When a member of the United States military returns home from active duty, it can be difficult to find employment that utilizes the knowledge and skills obtained during their years of service. As a result, many veterans choose to start their own business ventures in Florida or elsewhere. A newly announced mentorship program offered by Capital One Financial Corporation and nonprofit Count Me In aims to make that process easier for female veterans. The program could assist new business owners with issues ranging from funding to avoiding contract dispute issues.
When an individual begins a new business venture, the excitement level is high. This is a great source of momentum for entrepreneurs, and can fuel the initial months of getting a business up and running. However, in the rush to launch a new venture, it is important to ensure that the business has a strong legal foundation.
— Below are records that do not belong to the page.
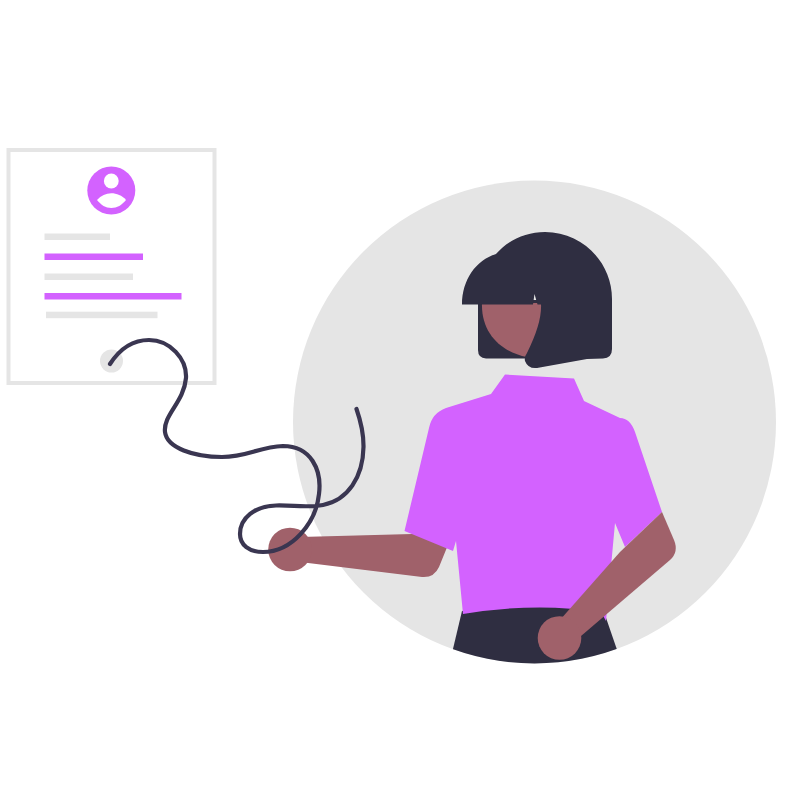
<!DOCTYPE html>
<html lang="en">
<head>
<meta charset="utf-8">
<title>Profile card on a string</title>
<style>
:root {
  --paper: #ffffff;
  --grey: #e5e5e5;
  --accent: #d362ff;
  --ink: #2f2e41;
  --thread: #3a3651;
  --skin: #a0616a;
}
html, body { margin: 0; background: var(--paper); overflow: hidden; }
svg { display: block; width: 800px; height: 800px; }
.paper { fill: var(--paper); }
.grey { fill: var(--grey); }
.accent { fill: var(--accent); }
.ink { fill: var(--ink); }
.skin { fill: var(--skin); }
.frame { fill: var(--paper); stroke: var(--grey); stroke-width: 4; }
.thread { fill: none; stroke: var(--thread); stroke-width: 4.2; stroke-linecap: round; stroke-linejoin: round; }
</style>
</head>
<body>
<svg viewBox="0 0 800 800" role="img" aria-label="Woman holding a string tied to a profile card">
  <defs>
    <clipPath id="disc-clip"><circle cx="534.5" cy="422" r="241.5"/></clipPath>
  </defs>

  <circle id="disc" class="grey" cx="534.5" cy="422" r="241.5"/>

  <g id="profile-card">
    <rect class="frame" x="8.5" y="150" width="206" height="233"/>
    <g id="avatar">
      <circle class="accent" cx="111.3" cy="190.5" r="24"/>
      <circle class="paper" cx="111.3" cy="181" r="7.4"/>
      <path class="paper" d="M97 200C101 195.500 106 193.300 111.300 193.300S122 195.500 126 200C122 205 117 208 111.300 208S101 205 97 200Z"/>
    </g>
    <g id="card-lines">
      <rect class="grey" x="44.500" y="233.500" width="65.500" height="6.500"/>
      <rect class="accent" x="44.500" y="253.500" width="98.500" height="6.500"/>
      <rect class="grey" x="44.500" y="273.500" width="88.500" height="6.500"/>
      <rect class="accent" x="44.500" y="293" width="137" height="6.500"/>
      <rect class="grey" x="46" y="311.700" width="111.500" height="6.500"/>
    </g>
    <circle id="pin" class="grey" cx="111.500" cy="361" r="11.500"/>
  </g>

  <g id="woman">
    <path id="trousers" class="ink" clip-path="url(#disc-clip)" d="M462 611L448 670H624L604 612Q535 598 462 611Z"/>

    <g id="left-arm" class="skin">
      <path d="M300 537L412 534L430 528L450 540L439 567Q434 578 422 577L300 562Z"/>
      <circle cx="290" cy="549.500" r="21.800"/>
    </g>

    <path id="shirt" class="accent" d="M505 374.500L574 378.500L584 401L620 418Q630 418 635 432L662 512L625 547L615 523L606 621L601 612Q535 602 463 614L456 541L453 551L404.500 531L429 428Q432 413 446 408L491 394Z"/>

    <g id="right-arm" class="skin">
      <path d="M662 512L674 540Q679 552 670 560L574 642L552 629L620 552Z"/>
      <circle cx="559.500" cy="638" r="21.800"/>
    </g>

    <g id="head">
      <path class="ink" d="M478 300H540V358.500H486Q478 358 478 350Z"/>
      <path id="face" class="skin" d="M482 303H543L541 325L527 357C501 352 481 333 482 303Z"/>
      <path id="hair" class="ink" d="M462 304.500C462 280 476 260 496 254C508 240 526 232 545 232C582 232 612 262 612 299V349Q612 358 603 358.500L587 359L537 368Q528 369 525 361Q524 357 527 353Q542 323 541 304.500L537.500 304.500L534.500 294L533 304.500Z"/>
    </g>
  </g>

  <path id="string" class="thread" d="M110 364C121 347 134 340 149 340C170 340 187 359 186 378C184 402 163 415 165 432C167 448 194 457 222 457C247 457 259 447 283 446C311 446 322 470 319 494C316 523 292 552 263 552C249 552 240 545 240 534C240 518 255 506 276 505.500C293 505 307 508 323 505C348 500 363 477 363.500 447C363.700 433 361 422 356.500 409"/>
</svg>
</body>
</html>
One of the primary legal needs facing new business owners involves contracts. In order to ensure that all parties have a clear and cohesive vision of their respective roles and responsibilities within the venture, those details should be clearly outlined within a contract. Contracts can exist between partners, with service providers, vendors and others with whom a business relationship exists.
The best way to ensure that a business start-up is adequately protected from future contract dispute problems is to take the time to draft a proper set of contracts. An attorney who specializes in business formation concerns can assist an owner in creating these documents, or can review existing contract to check for proper terminology and inclusions. Building a strong legal foundation is just as essential to the process of starting a Florida business as hiring staff or stocking the shelves.
Source: San Jose Mercury News, "BizProf: Outreach programs help women veterans with startups," Bruce Freeman, March 27, 2013